As President Obama and his staff weigh their difficult choices in the Afghanistan theater, the public also appears to be finding it difficult to judge the merits of different options for expanding, maintaining or contracting the U.S. effort on that front. A Pew Research Center survey taken in mid-September found a significant drop in the proportion of the public in favor of keeping U.S. troops in Afghanistan until the situation there is stable. Only half (50%) now choose that option, while 43% favor removing troops as soon as possible. As recently as June, 57% favored troop retention.
Other recent polls find the public divided over the question of increasing U.S. troop deployments, as recommended by Gen. Stanley McChrystal, the commanding general in Afghanistan. When asked simply if they favored sending more troops or not, both an Oct. 21 ABC News/Washington Post poll and an Oct. 8 Gallup poll found the public roughly divided. However, the 48% favoring more troops in the Gallup survey represented a seven-point increase over the percentage expressing support just two weeks earlier.

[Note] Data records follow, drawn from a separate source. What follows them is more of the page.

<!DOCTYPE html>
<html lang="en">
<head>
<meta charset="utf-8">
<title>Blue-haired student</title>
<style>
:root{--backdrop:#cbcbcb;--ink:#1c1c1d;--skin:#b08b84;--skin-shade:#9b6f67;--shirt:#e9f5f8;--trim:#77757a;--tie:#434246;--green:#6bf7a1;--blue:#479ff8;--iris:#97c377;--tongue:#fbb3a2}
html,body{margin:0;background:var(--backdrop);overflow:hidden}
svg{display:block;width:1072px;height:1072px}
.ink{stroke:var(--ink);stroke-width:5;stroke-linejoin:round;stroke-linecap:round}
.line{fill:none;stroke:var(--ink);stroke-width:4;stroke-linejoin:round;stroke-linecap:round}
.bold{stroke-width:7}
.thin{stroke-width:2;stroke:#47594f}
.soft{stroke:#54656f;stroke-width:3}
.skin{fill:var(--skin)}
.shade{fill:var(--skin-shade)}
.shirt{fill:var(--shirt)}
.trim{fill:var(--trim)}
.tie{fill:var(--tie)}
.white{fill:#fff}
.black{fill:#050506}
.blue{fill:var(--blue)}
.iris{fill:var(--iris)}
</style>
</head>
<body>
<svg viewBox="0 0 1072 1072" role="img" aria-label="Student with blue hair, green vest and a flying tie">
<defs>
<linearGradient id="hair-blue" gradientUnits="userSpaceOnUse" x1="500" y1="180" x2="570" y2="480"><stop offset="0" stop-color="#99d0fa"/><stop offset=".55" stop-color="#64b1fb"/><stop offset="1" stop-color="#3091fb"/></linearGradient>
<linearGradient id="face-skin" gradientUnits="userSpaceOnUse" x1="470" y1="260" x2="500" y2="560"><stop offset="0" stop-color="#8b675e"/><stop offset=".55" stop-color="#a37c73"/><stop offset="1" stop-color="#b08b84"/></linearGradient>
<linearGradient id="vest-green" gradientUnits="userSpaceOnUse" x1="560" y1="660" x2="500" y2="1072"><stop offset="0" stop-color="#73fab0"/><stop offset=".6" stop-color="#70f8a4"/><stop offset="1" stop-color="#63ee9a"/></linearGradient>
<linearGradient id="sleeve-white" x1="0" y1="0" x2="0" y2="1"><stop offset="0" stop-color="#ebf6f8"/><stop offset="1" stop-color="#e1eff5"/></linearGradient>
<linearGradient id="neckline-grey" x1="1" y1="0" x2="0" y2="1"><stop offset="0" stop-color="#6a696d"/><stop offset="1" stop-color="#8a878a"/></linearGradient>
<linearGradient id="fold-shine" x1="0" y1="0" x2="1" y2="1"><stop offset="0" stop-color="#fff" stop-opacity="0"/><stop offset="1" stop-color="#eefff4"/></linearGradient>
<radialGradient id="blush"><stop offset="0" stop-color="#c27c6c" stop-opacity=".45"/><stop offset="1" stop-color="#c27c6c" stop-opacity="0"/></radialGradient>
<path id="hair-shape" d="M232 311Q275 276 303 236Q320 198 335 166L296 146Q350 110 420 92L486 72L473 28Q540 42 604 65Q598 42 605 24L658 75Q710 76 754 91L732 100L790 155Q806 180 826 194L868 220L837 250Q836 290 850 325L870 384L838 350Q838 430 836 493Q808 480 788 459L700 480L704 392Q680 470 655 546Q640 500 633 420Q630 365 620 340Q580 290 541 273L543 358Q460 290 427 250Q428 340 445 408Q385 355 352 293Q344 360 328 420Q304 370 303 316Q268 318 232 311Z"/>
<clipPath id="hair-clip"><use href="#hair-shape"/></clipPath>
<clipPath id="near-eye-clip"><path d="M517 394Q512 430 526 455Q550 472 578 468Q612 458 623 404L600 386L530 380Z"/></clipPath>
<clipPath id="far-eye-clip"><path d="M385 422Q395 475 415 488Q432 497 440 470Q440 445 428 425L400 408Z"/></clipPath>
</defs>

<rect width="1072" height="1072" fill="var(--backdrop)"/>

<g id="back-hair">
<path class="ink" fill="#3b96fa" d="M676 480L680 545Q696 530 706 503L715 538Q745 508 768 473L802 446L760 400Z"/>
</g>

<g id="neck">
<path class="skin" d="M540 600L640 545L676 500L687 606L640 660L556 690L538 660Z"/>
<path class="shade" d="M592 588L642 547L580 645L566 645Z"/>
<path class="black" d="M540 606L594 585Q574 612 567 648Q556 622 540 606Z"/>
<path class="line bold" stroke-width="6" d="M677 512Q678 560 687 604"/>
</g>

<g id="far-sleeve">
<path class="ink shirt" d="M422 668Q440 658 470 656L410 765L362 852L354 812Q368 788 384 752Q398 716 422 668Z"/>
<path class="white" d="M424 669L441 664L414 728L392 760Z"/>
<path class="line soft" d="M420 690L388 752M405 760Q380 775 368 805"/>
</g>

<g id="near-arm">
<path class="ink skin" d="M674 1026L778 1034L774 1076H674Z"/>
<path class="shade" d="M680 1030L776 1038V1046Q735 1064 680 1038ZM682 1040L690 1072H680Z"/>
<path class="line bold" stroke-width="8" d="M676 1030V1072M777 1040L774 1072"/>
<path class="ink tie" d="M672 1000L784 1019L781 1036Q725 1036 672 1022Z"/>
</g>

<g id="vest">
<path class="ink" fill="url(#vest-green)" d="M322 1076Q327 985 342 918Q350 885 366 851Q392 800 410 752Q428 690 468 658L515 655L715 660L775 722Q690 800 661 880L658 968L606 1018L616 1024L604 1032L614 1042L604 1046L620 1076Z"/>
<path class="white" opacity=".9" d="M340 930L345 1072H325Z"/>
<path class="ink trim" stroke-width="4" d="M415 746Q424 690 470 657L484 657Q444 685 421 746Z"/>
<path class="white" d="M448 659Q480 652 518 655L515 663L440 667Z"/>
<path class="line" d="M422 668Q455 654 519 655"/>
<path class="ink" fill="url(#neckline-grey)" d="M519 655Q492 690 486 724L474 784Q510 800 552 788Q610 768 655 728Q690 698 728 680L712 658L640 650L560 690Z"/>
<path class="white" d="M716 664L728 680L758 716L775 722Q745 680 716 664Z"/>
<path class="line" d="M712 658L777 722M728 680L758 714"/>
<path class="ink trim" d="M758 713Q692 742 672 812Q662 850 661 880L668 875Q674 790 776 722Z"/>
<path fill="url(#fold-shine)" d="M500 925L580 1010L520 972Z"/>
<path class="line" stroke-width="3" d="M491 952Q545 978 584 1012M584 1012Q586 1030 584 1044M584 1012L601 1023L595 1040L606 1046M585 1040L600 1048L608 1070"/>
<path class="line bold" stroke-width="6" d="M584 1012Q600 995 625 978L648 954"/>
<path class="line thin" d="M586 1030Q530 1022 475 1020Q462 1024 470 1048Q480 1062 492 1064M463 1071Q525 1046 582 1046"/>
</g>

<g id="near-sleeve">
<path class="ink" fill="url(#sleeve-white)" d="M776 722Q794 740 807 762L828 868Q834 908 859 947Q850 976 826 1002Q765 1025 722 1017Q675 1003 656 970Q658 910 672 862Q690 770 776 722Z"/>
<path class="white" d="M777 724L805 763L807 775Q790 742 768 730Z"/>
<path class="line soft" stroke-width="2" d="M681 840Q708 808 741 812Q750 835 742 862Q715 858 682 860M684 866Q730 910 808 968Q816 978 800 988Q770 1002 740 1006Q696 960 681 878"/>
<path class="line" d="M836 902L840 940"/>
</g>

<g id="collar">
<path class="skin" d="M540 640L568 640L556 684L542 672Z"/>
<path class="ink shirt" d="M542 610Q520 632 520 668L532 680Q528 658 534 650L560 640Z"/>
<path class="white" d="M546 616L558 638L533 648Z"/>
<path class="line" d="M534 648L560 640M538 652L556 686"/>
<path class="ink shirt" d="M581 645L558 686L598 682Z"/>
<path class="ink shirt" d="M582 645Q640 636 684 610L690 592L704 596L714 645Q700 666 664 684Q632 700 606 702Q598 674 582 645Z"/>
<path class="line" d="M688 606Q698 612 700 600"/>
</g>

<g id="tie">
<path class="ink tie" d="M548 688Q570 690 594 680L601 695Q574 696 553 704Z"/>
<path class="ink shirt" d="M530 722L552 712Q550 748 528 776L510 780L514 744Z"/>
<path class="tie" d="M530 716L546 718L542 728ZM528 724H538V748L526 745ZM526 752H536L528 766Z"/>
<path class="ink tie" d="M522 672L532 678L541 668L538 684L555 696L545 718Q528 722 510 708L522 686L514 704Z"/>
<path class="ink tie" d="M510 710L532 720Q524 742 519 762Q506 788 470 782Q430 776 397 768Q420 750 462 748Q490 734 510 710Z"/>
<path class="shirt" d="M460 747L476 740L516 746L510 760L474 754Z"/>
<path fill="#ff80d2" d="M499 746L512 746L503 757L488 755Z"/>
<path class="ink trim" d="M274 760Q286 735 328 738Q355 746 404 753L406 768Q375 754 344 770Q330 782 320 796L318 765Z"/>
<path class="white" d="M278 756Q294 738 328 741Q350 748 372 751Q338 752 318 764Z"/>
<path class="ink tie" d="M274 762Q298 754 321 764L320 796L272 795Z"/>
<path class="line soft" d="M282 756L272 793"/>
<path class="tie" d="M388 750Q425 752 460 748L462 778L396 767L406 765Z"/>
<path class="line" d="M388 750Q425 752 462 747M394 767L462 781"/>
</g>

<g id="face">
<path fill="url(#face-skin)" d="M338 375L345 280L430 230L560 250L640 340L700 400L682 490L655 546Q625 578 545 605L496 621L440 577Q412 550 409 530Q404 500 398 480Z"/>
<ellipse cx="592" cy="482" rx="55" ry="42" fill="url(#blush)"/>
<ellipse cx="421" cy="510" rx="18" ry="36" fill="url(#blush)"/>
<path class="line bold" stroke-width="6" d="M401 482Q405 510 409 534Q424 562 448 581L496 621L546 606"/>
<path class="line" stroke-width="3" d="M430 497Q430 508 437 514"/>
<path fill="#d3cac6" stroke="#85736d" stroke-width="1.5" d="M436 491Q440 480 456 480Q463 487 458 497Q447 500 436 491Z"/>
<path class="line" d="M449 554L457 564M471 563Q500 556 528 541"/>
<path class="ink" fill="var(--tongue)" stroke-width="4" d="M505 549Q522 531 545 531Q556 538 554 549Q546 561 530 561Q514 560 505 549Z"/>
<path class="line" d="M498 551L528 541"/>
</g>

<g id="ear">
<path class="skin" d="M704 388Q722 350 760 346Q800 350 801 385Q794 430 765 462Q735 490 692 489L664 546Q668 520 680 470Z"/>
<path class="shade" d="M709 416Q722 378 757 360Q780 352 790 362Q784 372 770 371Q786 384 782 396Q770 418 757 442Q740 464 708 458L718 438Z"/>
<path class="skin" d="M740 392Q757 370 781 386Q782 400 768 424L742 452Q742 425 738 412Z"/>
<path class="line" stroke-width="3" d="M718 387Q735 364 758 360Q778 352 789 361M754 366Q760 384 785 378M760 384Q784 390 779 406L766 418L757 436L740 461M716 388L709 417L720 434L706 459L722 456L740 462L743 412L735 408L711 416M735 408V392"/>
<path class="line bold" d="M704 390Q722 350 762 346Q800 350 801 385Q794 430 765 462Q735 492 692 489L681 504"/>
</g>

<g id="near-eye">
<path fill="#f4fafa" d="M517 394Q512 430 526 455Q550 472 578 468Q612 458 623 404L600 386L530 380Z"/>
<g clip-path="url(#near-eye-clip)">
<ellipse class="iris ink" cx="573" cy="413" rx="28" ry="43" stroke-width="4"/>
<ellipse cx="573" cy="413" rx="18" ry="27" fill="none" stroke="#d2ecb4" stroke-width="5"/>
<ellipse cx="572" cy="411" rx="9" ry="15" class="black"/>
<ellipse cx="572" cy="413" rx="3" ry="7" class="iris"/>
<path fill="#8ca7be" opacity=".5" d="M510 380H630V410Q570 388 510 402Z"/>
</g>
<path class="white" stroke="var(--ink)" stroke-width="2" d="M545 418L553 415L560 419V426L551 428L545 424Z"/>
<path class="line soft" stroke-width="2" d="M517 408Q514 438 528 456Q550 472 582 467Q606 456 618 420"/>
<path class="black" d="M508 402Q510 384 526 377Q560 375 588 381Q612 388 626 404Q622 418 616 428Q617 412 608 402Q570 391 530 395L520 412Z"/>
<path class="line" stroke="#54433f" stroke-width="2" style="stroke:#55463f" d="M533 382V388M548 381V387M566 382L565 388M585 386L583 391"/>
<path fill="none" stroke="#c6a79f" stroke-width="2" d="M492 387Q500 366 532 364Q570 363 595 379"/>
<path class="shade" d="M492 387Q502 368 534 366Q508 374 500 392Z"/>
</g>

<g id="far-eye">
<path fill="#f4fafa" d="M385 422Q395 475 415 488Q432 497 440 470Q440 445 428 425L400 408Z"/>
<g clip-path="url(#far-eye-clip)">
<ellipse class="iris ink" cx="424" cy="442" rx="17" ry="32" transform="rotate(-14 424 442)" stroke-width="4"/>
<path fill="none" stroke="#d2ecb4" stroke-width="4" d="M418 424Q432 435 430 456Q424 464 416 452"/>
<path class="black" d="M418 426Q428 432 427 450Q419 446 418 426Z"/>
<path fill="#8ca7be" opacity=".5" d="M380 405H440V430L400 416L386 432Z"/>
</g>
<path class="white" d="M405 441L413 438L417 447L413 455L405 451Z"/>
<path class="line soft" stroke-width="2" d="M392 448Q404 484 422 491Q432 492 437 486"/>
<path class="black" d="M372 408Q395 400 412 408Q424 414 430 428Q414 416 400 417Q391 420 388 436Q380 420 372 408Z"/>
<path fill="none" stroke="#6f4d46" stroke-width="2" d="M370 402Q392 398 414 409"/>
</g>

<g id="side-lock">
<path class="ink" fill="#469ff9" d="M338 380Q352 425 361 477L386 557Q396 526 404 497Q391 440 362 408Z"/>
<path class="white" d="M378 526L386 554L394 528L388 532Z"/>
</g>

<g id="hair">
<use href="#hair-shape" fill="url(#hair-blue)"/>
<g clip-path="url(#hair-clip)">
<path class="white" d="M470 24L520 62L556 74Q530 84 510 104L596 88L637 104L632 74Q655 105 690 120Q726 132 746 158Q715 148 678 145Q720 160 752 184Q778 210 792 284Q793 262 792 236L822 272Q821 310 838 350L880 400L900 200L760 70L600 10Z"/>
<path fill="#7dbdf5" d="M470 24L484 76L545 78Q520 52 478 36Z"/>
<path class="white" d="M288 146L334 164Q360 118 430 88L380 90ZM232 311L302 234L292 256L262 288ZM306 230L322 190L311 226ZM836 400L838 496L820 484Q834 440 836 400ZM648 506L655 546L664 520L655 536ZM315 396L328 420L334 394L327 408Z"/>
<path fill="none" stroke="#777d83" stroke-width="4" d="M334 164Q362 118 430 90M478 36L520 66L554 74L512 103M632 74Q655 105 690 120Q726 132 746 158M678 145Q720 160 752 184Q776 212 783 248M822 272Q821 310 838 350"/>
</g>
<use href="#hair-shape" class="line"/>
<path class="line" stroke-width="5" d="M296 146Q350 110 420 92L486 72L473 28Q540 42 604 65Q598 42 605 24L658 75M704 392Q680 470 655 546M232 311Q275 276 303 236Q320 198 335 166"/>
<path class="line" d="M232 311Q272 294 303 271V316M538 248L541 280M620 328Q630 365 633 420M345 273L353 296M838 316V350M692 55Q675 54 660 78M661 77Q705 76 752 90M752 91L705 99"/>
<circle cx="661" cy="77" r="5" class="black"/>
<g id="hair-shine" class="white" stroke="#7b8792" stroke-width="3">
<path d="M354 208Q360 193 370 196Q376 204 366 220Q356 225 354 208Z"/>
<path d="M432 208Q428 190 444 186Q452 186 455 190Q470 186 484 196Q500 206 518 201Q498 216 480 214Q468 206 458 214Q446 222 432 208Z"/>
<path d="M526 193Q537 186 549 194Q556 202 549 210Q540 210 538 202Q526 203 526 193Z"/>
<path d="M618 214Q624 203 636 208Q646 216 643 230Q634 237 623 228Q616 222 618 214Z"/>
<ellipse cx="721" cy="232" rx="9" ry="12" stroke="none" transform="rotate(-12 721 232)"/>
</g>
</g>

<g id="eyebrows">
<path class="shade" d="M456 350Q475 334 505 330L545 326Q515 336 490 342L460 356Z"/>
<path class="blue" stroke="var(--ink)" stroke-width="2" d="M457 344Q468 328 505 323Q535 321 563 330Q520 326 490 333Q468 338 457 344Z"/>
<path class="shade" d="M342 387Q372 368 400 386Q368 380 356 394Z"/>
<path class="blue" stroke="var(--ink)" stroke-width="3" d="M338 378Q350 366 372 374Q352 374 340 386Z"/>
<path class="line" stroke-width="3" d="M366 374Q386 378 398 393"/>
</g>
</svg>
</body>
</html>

The ABC News poll analysis also noted that support in their survey for additional troop deployments was higher when compared with differently worded questions, perhaps because their question notes that the military leadership had requested an increase. Differences in results associated with small changes in question wording are a measure of the lack of consensus among the public in regard to Afghanistan and the malleability of views in the face of changing developments.

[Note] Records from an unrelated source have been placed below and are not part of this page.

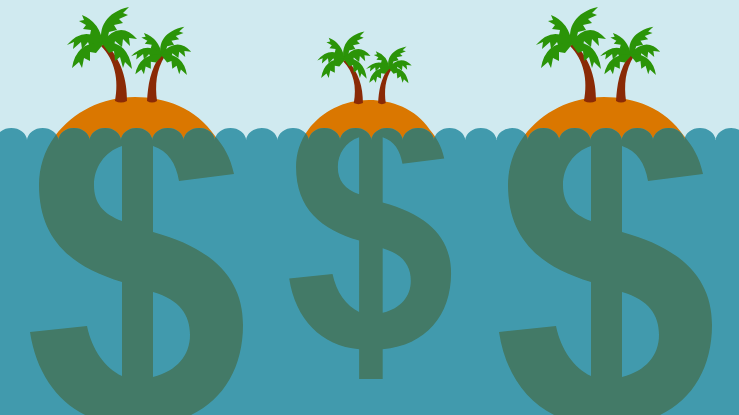
<!DOCTYPE html>
<html lang="en">
<head>
<meta charset="utf-8">
<title>Dollar islands</title>
<style>
:root {
  --sky: #d0eaf0;
  --water: #419aad;
  --sand: #da7700;
  --submerged: #437a67;
  --leaf: #2b9408;
  --trunk: #8a2a06;
}
html, body { margin: 0; overflow: hidden; }
.scene { display: block; width: 739px; height: 415px; background: var(--sky); }
.water { fill: var(--water); }
.sand { fill: var(--sand); }
.submerged { fill: var(--submerged); }
.leaf { fill: var(--leaf); }
.trunk { fill: var(--trunk); }
</style>
</head>
<body>
<svg class="scene" viewBox="0 0 739 415" role="img" aria-label="Three palm islands whose underwater parts are dollar signs">
  <defs>
    <path id="sea" d="M-4.3 140a15.7 13 0 0 1 31.3 0 15.7 13 0 0 1 31.3 0 15.7 13 0 0 1 31.3 0 15.7 13 0 0 1 31.3 0 15.7 13 0 0 1 31.3 0 15.7 13 0 0 1 31.3 0 15.7 13 0 0 1 31.3 0 15.7 13 0 0 1 31.3 0 15.7 13 0 0 1 31.3 0 15.7 13 0 0 1 31.3 0 15.7 13 0 0 1 31.3 0 15.7 13 0 0 1 31.3 0 15.7 13 0 0 1 31.3 0 15.7 13 0 0 1 31.3 0 15.7 13 0 0 1 31.3 0 15.7 13 0 0 1 31.3 0 15.7 13 0 0 1 31.3 0 15.7 13 0 0 1 31.3 0 15.7 13 0 0 1 31.3 0 15.7 13 0 0 1 31.3 0 15.7 13 0 0 1 31.3 0 15.7 13 0 0 1 31.3 0 15.7 13 0 0 1 31.3 0 15.7 13 0 0 1 31.3 0V420H-5Z"/>
    <clipPath id="below-surface"><use href="#sea"/></clipPath>

    <path id="dollar" fill-rule="evenodd" d="M234 174C230 156 224 147 215 136C196 108 165 97 135 97C102 97 73 112 55 136C44 151 39 168 39 185C39 240 72 267 122 282V376C105 368 92 350 87 326L30 332C38 385 72 421 122 425V464H153V425C210 420 243 380 243 325C243 280 215 249 153 232V146C168 151 176 163 179 181ZM122 146C104 152 94 168 94 185C94 203 103 214 122 221ZM153 292C180 300 190 315 190 335C190 355 177 371 153 377Z"/>

    <g id="crown" class="leaf">
      <path d="M-1 2C-5-14 3-30 26-35L20-29 25-27 16-23 20-19 11-17 14-12 6-10 3 2Z"/>
      <path d="M0 2Q-3-20-21-27L-19-22-24-21-17-17-20-13-12-12-13-7Z"/>
      <path d="M2 1Q-18-18-36 3L-29 0-30 7-22 0-21 7-15 0-13 5Z"/>
      <path d="M2 0Q-27-1-31 26L-24 20-21 26-19 16-13 19-13 10-7 11Z"/>
      <path d="M-2 1Q17-23 34-3L26-4 27 4 20-3 19 5 12-1 11 4Z"/>
      <path d="M-2 0Q25-2 29 27L22 20 20 26 17 15 12 19 11 9 6 11Z"/>
    </g>

    <g id="palms">
      <path class="trunk" d="M115 101C119 80 115 60 101 46L105 43C122 60 127 80 127 101Q121 104 115 101Z"/>
      <path class="trunk" d="M147 101C148 85 150 70 161 54L165 56C156 70 155 85 157 101Q152 104 147 101Z"/>
      <use href="#crown" x="103" y="42"/>
      <use href="#crown" transform="translate(162 54) scale(.86 .78)"/>
    </g>
  </defs>

  <g id="islands" class="sand">
    <use href="#dollar"/>
    <use href="#dollar" transform="translate(266.4 26.3) scale(.76)"/>
    <use href="#dollar" x="469"/>
  </g>

  <use class="water" href="#sea"/>

  <g id="underwater-dollars" class="submerged" clip-path="url(#below-surface)">
    <use href="#dollar"/>
    <use href="#dollar" transform="translate(266.4 26.3) scale(.76)"/>
    <use href="#dollar" x="469"/>
  </g>

  <g id="palm-groves">
    <use href="#palms"/>
    <use href="#palms" transform="translate(266.4 26.3) scale(.76)"/>
    <use href="#palms" x="469"/>
  </g>
</svg>
</body>
</html>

Read the full report Public Divided Over Afghan Troop Requests, But Still Sees Rationale for War on the Pew Research Center's Web site.